Monday, November 09, 2009

Diary Of A Central South Dakota Farm Woman - Sunday, September 29, 1929

Diary Of A Central South Dakota Farm Woman

Will left this morning for a brief trip to the western part of the state. I asked Jean to come out for dinner with us, but she decided she preferred staying at home and resting. I had an easy time o£ it myself as the remains of yesterday's luncheon were ample for our dinner today.

Dan worked on the shed all forenoon and I helped him get up some of the roof rafters. It has been a beautiful fall day and it was nice to be out in the sunshine.

Some friends called in the afternoon and we visited with them until chore time. Just as we started milking the man came to arrange about setting up the windmill. He will come to work on it Tuesday, so I hope our hand pumping days are about over. The engine has continued on its good behavior however. '"Twas ever thus!" Probably if the windmill hadn't been ordered, the engine would have been on a strike most of the time. Inanimate things are about as "contrary" as animate.
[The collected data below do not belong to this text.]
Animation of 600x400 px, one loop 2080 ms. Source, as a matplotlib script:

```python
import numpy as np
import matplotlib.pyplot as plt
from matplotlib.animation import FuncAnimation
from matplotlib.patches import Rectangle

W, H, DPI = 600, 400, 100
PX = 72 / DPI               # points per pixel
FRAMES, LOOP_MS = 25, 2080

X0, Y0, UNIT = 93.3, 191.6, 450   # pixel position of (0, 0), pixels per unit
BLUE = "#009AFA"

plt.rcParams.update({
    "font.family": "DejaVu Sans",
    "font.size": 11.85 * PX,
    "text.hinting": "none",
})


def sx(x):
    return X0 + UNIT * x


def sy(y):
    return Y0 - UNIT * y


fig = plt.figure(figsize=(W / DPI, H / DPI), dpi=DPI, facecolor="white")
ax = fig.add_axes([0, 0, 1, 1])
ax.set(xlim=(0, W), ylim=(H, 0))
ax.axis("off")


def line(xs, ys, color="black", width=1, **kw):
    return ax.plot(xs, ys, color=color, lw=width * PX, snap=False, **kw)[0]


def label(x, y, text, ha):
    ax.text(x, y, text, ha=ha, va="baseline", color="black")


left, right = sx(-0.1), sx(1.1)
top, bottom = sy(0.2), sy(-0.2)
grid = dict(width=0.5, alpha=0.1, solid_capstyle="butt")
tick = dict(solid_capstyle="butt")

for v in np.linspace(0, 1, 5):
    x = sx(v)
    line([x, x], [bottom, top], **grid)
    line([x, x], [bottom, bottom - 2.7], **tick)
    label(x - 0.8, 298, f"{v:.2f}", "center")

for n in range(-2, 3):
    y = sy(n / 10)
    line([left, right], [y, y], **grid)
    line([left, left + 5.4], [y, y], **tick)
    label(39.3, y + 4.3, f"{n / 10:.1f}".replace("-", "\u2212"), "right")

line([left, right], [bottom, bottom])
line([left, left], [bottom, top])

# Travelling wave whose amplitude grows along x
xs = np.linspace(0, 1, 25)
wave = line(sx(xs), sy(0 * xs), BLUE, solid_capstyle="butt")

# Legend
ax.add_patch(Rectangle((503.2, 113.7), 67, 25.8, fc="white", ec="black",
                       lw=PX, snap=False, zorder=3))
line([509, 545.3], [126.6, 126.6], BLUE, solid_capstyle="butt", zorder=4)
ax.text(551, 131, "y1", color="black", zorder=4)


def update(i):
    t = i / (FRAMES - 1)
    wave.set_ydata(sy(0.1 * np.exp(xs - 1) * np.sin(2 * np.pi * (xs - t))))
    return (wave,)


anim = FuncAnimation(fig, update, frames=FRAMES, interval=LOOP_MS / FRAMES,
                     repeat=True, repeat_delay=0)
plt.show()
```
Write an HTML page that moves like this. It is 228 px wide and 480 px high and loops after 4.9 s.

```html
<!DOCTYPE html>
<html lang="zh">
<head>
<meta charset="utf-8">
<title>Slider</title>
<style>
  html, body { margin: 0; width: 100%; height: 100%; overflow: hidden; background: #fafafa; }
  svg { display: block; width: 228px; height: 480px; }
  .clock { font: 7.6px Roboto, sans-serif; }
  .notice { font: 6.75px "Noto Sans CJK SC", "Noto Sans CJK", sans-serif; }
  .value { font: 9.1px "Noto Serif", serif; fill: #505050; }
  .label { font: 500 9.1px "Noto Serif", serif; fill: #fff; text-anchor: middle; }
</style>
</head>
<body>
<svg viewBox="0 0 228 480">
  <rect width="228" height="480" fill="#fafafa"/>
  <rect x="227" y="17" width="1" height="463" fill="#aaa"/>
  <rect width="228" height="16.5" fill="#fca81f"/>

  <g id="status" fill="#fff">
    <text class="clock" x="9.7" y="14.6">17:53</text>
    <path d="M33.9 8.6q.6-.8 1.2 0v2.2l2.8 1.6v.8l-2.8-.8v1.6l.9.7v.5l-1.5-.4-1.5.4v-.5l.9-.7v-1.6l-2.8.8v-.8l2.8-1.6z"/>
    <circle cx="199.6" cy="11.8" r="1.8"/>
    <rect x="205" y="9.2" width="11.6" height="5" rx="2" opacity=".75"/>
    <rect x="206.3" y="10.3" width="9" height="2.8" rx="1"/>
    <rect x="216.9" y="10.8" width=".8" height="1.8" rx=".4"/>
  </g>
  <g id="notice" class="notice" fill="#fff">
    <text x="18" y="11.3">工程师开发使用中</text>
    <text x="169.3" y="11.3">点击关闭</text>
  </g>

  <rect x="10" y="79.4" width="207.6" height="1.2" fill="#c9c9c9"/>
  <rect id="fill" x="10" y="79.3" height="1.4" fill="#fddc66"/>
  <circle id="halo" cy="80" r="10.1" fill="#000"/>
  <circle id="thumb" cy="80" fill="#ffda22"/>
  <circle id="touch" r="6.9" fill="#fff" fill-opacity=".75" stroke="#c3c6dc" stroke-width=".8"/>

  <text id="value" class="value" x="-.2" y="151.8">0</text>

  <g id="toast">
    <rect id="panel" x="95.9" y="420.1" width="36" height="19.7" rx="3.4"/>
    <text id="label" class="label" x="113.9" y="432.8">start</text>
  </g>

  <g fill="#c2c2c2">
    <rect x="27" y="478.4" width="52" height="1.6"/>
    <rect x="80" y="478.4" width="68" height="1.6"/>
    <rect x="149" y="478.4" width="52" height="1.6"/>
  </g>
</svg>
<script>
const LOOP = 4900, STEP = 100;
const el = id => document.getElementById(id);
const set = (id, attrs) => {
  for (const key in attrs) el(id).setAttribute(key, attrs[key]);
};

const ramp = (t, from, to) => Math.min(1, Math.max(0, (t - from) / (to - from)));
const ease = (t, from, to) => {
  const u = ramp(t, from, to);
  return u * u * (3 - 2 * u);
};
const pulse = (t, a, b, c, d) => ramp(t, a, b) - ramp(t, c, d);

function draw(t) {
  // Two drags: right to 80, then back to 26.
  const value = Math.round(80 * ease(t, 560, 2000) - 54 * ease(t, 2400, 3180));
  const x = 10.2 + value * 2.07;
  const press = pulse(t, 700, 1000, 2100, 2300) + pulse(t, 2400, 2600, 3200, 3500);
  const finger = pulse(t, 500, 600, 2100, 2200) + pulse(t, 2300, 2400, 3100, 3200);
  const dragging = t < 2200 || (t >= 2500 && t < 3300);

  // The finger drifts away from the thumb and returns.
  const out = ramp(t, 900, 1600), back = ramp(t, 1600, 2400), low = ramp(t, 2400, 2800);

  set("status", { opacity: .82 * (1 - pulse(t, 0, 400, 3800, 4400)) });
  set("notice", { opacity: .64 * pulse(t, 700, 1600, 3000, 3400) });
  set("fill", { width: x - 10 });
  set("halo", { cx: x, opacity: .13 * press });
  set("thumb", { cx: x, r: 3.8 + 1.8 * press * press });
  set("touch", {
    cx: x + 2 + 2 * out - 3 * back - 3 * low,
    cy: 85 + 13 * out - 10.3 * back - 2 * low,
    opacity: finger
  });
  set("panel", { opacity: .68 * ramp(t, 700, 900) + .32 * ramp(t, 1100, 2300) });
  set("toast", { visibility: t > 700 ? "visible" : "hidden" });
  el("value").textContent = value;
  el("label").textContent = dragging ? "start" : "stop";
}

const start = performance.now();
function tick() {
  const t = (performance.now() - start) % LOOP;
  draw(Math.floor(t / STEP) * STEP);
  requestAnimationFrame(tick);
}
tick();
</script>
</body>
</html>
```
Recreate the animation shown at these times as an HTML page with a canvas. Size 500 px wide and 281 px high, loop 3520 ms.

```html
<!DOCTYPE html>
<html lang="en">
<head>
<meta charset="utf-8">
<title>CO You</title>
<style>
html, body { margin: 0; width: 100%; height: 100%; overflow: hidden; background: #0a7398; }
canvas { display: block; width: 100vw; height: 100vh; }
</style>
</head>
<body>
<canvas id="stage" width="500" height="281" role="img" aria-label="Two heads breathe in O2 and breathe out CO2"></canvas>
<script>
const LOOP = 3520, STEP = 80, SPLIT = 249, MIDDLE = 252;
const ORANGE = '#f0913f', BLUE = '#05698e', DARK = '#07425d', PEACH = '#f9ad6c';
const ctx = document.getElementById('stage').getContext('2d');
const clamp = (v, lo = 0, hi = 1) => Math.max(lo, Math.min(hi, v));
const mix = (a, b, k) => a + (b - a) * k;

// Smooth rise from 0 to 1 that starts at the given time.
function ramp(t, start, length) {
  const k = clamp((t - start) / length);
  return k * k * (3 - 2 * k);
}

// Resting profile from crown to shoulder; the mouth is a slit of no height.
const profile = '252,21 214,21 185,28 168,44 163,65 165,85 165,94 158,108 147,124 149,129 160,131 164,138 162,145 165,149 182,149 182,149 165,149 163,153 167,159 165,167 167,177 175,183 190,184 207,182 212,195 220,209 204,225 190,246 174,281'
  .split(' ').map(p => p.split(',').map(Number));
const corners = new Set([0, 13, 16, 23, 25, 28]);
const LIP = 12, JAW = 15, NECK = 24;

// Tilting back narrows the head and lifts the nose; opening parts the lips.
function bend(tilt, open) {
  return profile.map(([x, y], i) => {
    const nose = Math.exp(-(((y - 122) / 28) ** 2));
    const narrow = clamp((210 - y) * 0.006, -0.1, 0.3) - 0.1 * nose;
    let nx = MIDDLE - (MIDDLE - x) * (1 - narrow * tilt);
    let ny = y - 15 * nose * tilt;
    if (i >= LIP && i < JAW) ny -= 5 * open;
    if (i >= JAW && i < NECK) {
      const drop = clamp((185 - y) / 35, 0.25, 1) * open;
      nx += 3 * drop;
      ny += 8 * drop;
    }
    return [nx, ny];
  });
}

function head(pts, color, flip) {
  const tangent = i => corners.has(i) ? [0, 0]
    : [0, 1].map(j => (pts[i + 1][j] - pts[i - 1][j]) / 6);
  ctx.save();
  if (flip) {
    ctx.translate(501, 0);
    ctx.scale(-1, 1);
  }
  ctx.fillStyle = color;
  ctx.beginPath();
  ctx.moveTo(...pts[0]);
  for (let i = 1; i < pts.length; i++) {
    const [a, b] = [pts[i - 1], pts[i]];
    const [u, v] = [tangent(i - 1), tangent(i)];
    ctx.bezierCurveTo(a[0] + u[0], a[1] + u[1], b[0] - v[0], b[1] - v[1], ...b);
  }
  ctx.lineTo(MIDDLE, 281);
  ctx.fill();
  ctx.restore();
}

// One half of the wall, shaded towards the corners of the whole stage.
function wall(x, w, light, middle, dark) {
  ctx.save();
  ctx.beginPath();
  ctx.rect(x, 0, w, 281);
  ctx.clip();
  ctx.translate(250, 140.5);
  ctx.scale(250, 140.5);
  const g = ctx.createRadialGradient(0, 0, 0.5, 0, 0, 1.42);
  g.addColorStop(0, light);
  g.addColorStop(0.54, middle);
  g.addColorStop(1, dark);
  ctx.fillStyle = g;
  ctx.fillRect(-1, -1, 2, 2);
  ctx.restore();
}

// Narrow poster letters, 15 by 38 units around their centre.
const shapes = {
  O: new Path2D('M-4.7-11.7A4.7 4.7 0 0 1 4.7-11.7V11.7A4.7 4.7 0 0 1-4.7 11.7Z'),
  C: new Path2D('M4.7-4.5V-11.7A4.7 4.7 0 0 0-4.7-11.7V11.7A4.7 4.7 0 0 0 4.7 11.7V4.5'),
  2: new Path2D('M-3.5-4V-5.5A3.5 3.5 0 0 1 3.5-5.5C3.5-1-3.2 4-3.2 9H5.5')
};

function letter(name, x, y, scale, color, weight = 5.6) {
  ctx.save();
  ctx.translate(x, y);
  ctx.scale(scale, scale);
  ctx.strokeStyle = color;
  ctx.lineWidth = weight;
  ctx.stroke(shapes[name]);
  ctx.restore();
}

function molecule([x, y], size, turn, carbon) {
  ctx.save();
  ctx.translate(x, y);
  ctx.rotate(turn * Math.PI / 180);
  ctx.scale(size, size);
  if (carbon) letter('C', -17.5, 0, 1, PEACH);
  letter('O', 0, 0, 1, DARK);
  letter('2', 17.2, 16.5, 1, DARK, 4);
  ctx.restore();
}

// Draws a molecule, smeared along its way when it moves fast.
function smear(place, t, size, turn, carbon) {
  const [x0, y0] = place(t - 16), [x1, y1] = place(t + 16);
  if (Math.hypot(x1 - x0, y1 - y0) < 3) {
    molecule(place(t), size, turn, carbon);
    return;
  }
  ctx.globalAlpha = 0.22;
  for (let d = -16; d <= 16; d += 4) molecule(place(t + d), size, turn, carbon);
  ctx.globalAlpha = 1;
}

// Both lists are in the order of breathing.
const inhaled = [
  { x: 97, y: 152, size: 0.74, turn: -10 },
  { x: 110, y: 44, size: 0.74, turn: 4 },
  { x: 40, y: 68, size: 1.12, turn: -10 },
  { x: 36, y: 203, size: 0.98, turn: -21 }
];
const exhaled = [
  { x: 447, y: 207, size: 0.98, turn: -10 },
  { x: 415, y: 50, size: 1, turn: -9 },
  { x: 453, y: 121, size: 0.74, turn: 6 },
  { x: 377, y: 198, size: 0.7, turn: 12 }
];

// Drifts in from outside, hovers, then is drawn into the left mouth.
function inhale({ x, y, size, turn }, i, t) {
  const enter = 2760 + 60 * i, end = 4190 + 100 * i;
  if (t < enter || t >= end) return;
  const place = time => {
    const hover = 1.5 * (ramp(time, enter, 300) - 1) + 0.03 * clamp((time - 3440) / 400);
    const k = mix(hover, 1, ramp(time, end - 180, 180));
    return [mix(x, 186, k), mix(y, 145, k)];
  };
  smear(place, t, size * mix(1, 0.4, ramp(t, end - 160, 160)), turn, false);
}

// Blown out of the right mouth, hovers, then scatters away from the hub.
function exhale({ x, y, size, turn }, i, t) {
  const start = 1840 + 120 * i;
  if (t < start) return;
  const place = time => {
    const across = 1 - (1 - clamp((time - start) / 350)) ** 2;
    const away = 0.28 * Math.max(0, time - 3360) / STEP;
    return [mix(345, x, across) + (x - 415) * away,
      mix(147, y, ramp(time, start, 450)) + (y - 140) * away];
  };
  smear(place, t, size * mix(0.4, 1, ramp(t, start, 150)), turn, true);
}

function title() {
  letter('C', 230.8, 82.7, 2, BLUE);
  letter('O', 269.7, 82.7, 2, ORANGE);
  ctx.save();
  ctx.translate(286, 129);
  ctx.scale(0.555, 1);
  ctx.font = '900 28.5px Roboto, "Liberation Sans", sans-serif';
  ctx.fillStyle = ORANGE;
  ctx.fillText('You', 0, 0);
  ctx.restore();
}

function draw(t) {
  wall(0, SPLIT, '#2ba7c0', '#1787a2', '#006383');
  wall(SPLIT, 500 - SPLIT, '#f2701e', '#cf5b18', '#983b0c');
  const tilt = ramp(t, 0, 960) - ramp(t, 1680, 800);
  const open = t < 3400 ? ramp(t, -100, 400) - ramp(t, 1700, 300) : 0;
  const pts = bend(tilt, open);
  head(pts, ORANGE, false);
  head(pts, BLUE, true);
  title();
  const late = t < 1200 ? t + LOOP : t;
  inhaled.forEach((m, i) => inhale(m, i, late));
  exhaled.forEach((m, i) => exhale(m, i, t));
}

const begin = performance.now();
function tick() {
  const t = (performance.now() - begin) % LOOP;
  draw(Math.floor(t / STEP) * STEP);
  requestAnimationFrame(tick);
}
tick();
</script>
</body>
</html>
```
Some of my spring chicks have been showing signs of cold lately, so I decided I'd better clean and spray all the houses today. The washing had to be done first but as soon as that was on the line, I armed myself with broom, pitchfork and spray gun, and set out to wage war on the roup germs. Tonight I feel quite as if I'd been in some kind of a fight! I shut the east coop off and am using it as headquarters for all sneezers, and have instructed Dan if he hears any bird coughing or sniffling, he is to capture it and shut it up, so I hope to cut short any serious outbreak.

Dan went out to dig potatoes this afternoon. He did his corn picking before dinner. About 4:30 a brisk shower came up and it rained until we were through milking. Mother and I are due in town for a party tomorrow - hope it doesn't get too sloppy.


A glorious day. Everything looked so pretty in the sunshine for the grass is greener now than it has been all summer and the trees are all bright yellows and reds. Last year at this time, mother and I were in Denver making trips to the mountains and reveling in scenery and gorgeous coloring. She would like me to go with her again this year, but I tell her I can't indulge in such dissipations every year, much as I would enjoy it.

Our windmill expert didn't show up this morning - got here about the middle of the afternoon and when mother and I got back from town, he and Dan were busy putting the tower together.

I got the ironing out of the way this forenoon and found time for a little mending too. I wish all this month would be as beautiful as the beginning. Already we're beginning to hear prophecies of "the worst winter in years." But I suppose there is no use crossing the bridge until we come to it. If one had heaps of feed for the stock it wouldn't be so bad, but when haystacks are few and there is a shortage of everything else, one hopes for an open winter.

1929 Vacuum Ad - The Joy Of A Really Clean Home

No comments: